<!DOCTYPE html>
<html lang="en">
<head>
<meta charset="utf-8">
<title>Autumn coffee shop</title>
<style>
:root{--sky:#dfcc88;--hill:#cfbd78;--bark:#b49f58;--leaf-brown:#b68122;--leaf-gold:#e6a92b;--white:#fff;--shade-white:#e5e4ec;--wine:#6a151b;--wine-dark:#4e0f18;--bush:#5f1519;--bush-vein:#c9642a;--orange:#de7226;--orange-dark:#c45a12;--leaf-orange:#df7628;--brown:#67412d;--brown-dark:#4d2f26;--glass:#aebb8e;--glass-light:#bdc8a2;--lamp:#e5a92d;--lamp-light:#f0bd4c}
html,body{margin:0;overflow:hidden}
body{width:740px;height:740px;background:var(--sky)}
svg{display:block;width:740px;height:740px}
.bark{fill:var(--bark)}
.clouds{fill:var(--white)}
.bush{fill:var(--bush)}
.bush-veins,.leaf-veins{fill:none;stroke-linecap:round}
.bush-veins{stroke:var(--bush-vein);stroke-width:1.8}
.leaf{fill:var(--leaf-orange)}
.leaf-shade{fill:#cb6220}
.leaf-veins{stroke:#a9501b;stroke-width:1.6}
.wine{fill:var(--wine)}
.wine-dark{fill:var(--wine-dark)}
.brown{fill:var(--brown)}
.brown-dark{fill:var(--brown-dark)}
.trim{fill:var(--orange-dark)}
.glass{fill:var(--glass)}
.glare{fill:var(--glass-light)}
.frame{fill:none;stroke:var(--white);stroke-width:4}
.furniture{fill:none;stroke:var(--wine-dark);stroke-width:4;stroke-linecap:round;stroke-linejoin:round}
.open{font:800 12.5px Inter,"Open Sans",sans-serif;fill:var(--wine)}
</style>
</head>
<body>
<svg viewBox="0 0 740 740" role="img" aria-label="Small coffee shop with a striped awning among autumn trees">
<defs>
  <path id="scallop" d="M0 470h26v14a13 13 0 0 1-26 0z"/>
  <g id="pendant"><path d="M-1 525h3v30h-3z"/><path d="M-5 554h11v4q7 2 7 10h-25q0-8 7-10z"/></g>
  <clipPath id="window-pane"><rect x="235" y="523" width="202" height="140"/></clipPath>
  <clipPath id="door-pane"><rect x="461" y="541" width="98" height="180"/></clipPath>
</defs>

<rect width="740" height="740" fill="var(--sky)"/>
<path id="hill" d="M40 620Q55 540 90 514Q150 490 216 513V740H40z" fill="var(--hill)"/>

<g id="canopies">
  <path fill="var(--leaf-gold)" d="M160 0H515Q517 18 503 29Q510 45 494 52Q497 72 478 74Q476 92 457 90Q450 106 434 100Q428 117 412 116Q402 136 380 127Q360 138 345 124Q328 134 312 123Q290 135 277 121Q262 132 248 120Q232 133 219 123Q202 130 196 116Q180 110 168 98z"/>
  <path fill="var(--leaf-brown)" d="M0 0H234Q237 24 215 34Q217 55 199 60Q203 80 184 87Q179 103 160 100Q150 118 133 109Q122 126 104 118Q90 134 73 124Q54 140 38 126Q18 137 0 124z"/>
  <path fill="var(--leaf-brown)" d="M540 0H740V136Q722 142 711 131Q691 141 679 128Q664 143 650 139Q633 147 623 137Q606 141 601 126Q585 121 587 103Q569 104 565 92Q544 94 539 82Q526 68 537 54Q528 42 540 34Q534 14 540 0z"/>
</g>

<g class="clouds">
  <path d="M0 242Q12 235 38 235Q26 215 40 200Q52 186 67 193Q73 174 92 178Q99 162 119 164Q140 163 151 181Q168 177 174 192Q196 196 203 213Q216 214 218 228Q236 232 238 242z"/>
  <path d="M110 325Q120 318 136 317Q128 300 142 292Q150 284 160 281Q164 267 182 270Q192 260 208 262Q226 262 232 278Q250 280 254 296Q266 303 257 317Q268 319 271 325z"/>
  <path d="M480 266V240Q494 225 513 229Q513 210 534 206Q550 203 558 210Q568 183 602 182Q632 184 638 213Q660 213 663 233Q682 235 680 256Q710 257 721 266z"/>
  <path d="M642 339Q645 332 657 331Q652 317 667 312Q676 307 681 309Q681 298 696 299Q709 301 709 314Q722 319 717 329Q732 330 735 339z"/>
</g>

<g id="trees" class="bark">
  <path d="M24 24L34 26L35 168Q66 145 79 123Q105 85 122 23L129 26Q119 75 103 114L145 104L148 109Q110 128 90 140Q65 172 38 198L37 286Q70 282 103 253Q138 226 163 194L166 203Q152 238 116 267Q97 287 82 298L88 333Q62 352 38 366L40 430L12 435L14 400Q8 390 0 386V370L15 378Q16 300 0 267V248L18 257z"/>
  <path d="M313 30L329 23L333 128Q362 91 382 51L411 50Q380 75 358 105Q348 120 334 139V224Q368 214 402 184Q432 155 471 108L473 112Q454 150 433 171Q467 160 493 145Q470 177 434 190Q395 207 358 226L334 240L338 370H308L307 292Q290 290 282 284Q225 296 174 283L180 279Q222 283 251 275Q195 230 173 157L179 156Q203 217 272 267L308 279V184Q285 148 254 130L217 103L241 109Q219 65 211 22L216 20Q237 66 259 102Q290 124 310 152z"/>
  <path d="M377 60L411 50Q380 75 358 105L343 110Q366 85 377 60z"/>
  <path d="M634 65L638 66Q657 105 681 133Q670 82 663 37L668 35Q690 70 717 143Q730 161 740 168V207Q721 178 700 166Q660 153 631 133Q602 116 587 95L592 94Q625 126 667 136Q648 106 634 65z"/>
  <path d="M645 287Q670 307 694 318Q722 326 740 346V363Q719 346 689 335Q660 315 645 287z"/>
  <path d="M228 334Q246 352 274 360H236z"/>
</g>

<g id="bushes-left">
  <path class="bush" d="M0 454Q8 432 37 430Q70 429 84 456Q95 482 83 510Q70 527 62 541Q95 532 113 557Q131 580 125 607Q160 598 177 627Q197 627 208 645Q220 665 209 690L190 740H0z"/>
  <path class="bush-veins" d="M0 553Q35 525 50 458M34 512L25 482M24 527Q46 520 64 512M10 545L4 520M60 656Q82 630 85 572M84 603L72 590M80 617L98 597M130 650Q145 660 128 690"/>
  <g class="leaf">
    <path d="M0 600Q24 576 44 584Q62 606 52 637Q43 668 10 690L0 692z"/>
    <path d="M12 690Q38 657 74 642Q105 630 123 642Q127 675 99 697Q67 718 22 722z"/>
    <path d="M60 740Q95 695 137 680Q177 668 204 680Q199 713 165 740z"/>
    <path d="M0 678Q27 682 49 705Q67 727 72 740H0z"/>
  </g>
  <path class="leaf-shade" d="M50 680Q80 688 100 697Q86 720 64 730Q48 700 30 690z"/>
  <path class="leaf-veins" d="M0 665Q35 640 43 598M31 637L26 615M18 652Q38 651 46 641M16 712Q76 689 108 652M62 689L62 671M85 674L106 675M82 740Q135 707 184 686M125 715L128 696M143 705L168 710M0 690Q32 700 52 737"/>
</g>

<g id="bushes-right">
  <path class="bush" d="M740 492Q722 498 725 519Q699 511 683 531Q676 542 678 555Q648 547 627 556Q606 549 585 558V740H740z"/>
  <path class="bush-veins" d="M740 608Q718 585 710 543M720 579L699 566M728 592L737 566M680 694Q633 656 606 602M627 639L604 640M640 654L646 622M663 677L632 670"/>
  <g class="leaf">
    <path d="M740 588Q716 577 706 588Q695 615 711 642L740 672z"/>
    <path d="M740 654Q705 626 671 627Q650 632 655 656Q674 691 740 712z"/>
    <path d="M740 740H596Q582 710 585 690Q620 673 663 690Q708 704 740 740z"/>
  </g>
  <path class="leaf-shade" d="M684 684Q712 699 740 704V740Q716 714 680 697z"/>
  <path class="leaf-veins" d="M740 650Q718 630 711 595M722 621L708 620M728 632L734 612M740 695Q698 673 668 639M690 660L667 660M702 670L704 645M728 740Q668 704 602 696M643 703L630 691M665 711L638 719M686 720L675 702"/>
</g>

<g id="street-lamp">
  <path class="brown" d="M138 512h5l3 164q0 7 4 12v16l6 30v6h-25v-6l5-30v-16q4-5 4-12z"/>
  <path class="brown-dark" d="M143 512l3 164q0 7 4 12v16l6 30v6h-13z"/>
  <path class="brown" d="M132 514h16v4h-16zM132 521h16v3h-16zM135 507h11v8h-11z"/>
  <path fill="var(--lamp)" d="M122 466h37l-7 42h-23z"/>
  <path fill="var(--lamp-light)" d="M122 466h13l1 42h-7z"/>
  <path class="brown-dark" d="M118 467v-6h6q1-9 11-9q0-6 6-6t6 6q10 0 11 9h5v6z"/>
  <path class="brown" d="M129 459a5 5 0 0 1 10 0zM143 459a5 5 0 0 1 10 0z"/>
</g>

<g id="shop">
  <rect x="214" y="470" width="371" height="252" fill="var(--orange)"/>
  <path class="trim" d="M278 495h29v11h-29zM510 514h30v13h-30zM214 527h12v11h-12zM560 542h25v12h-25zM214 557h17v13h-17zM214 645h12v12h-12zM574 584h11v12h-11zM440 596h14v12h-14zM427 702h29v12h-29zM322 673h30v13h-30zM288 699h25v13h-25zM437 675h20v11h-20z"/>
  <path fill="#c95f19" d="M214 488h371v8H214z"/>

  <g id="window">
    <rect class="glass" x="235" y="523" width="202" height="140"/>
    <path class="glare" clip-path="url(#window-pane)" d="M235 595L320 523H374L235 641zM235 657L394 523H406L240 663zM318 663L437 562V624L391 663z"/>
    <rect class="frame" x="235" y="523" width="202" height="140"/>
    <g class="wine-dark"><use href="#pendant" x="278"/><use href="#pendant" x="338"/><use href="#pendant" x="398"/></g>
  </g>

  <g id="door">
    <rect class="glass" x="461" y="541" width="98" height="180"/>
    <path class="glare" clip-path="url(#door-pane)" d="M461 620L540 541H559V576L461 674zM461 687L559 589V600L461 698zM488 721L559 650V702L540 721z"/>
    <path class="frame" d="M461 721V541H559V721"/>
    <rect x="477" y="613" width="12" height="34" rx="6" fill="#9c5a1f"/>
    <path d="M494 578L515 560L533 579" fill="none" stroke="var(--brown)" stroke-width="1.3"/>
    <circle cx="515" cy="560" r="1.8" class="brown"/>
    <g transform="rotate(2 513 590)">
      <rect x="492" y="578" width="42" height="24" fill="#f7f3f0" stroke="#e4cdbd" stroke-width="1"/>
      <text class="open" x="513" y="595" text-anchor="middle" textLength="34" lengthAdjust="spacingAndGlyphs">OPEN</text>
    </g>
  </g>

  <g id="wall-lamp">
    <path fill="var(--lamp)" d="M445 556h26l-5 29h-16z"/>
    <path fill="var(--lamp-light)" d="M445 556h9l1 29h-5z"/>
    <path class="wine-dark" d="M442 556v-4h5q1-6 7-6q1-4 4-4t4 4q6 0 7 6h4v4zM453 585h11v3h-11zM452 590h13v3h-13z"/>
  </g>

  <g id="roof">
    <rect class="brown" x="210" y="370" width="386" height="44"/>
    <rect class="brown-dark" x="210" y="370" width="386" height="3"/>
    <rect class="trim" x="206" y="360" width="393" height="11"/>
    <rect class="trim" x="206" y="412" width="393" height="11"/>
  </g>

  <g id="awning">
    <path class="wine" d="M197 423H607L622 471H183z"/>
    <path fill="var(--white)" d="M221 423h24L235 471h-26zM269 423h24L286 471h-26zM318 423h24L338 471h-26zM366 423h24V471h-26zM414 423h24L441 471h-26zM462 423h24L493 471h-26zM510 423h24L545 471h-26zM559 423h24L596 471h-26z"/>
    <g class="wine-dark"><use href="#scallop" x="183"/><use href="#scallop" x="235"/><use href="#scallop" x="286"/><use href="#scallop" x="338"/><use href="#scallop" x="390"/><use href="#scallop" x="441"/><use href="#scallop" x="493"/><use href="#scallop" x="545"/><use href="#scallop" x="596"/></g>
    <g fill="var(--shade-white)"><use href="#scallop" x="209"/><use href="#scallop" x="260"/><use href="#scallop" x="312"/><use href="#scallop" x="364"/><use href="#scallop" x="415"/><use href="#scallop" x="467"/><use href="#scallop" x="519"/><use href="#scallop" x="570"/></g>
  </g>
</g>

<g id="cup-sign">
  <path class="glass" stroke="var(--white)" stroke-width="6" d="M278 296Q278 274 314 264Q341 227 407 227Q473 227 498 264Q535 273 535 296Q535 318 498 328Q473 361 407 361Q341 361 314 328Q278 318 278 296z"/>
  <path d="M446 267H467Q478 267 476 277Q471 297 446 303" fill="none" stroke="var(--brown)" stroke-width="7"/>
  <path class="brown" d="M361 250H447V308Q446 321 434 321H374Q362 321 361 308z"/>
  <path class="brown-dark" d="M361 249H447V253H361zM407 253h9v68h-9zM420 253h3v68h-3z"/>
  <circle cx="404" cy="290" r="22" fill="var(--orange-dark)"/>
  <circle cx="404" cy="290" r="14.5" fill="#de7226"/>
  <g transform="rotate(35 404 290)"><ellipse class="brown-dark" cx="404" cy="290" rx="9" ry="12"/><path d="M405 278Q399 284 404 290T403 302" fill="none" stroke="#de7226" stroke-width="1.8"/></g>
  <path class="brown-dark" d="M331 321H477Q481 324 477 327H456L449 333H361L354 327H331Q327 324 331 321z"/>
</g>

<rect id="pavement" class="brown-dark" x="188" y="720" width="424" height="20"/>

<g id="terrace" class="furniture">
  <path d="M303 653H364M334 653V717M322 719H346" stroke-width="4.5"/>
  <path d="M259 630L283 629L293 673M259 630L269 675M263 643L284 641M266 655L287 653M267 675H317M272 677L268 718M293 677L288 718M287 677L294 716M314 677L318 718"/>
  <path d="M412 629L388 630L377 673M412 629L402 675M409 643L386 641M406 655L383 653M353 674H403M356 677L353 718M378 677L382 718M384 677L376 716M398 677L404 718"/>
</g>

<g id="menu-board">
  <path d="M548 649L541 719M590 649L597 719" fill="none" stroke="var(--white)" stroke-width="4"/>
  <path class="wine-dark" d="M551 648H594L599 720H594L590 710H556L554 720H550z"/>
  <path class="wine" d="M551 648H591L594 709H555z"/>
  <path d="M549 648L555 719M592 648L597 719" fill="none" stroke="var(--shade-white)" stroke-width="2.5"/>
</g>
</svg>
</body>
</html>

•••••

Search the listing above for the lines with "339Q645 332 657" and "740Q95 695 137", then output those lines and all lines between them exactly.

- [Response to this task]:
  <path d="M642 339Q645 332 657 331Q652 317 667 312Q676 307 681 309Q681 298 696 299Q709 301 709 314Q722 319 717 329Q732 330 735 339z"/>
</g>

<g id="trees" class="bark">
  <path d="M24 24L34 26L35 168Q66 145 79 123Q105 85 122 23L129 26Q119 75 103 114L145 104L148 109Q110 128 90 140Q65 172 38 198L37 286Q70 282 103 253Q138 226 163 194L166 203Q152 238 116 267Q97 287 82 298L88 333Q62 352 38 366L40 430L12 435L14 400Q8 390 0 386V370L15 378Q16 300 0 267V248L18 257z"/>
  <path d="M313 30L329 23L333 128Q362 91 382 51L411 50Q380 75 358 105Q348 120 334 139V224Q368 214 402 184Q432 155 471 108L473 112Q454 150 433 171Q467 160 493 145Q470 177 434 190Q395 207 358 226L334 240L338 370H308L307 292Q290 290 282 284Q225 296 174 283L180 279Q222 283 251 275Q195 230 173 157L179 156Q203 217 272 267L308 279V184Q285 148 254 130L217 103L241 109Q219 65 211 22L216 20Q237 66 259 102Q290 124 310 152z"/>
  <path d="M377 60L411 50Q380 75 358 105L343 110Q366 85 377 60z"/>
  <path d="M634 65L638 66Q657 105 681 133Q670 82 663 37L668 35Q690 70 717 143Q730 161 740 168V207Q721 178 700 166Q660 153 631 133Q602 116 587 95L592 94Q625 126 667 136Q648 106 634 65z"/>
  <path d="M645 287Q670 307 694 318Q722 326 740 346V363Q719 346 689 335Q660 315 645 287z"/>
  <path d="M228 334Q246 352 274 360H236z"/>
</g>

<g id="bushes-left">
  <path class="bush" d="M0 454Q8 432 37 430Q70 429 84 456Q95 482 83 510Q70 527 62 541Q95 532 113 557Q131 580 125 607Q160 598 177 627Q197 627 208 645Q220 665 209 690L190 740H0z"/>
  <path class="bush-veins" d="M0 553Q35 525 50 458M34 512L25 482M24 527Q46 520 64 512M10 545L4 520M60 656Q82 630 85 572M84 603L72 590M80 617L98 597M130 650Q145 660 128 690"/>
  <g class="leaf">
    <path d="M0 600Q24 576 44 584Q62 606 52 637Q43 668 10 690L0 692z"/>
    <path d="M12 690Q38 657 74 642Q105 630 123 642Q127 675 99 697Q67 718 22 722z"/>
    <path d="M60 740Q95 695 137 680Q177 668 204 680Q199 713 165 740z"/>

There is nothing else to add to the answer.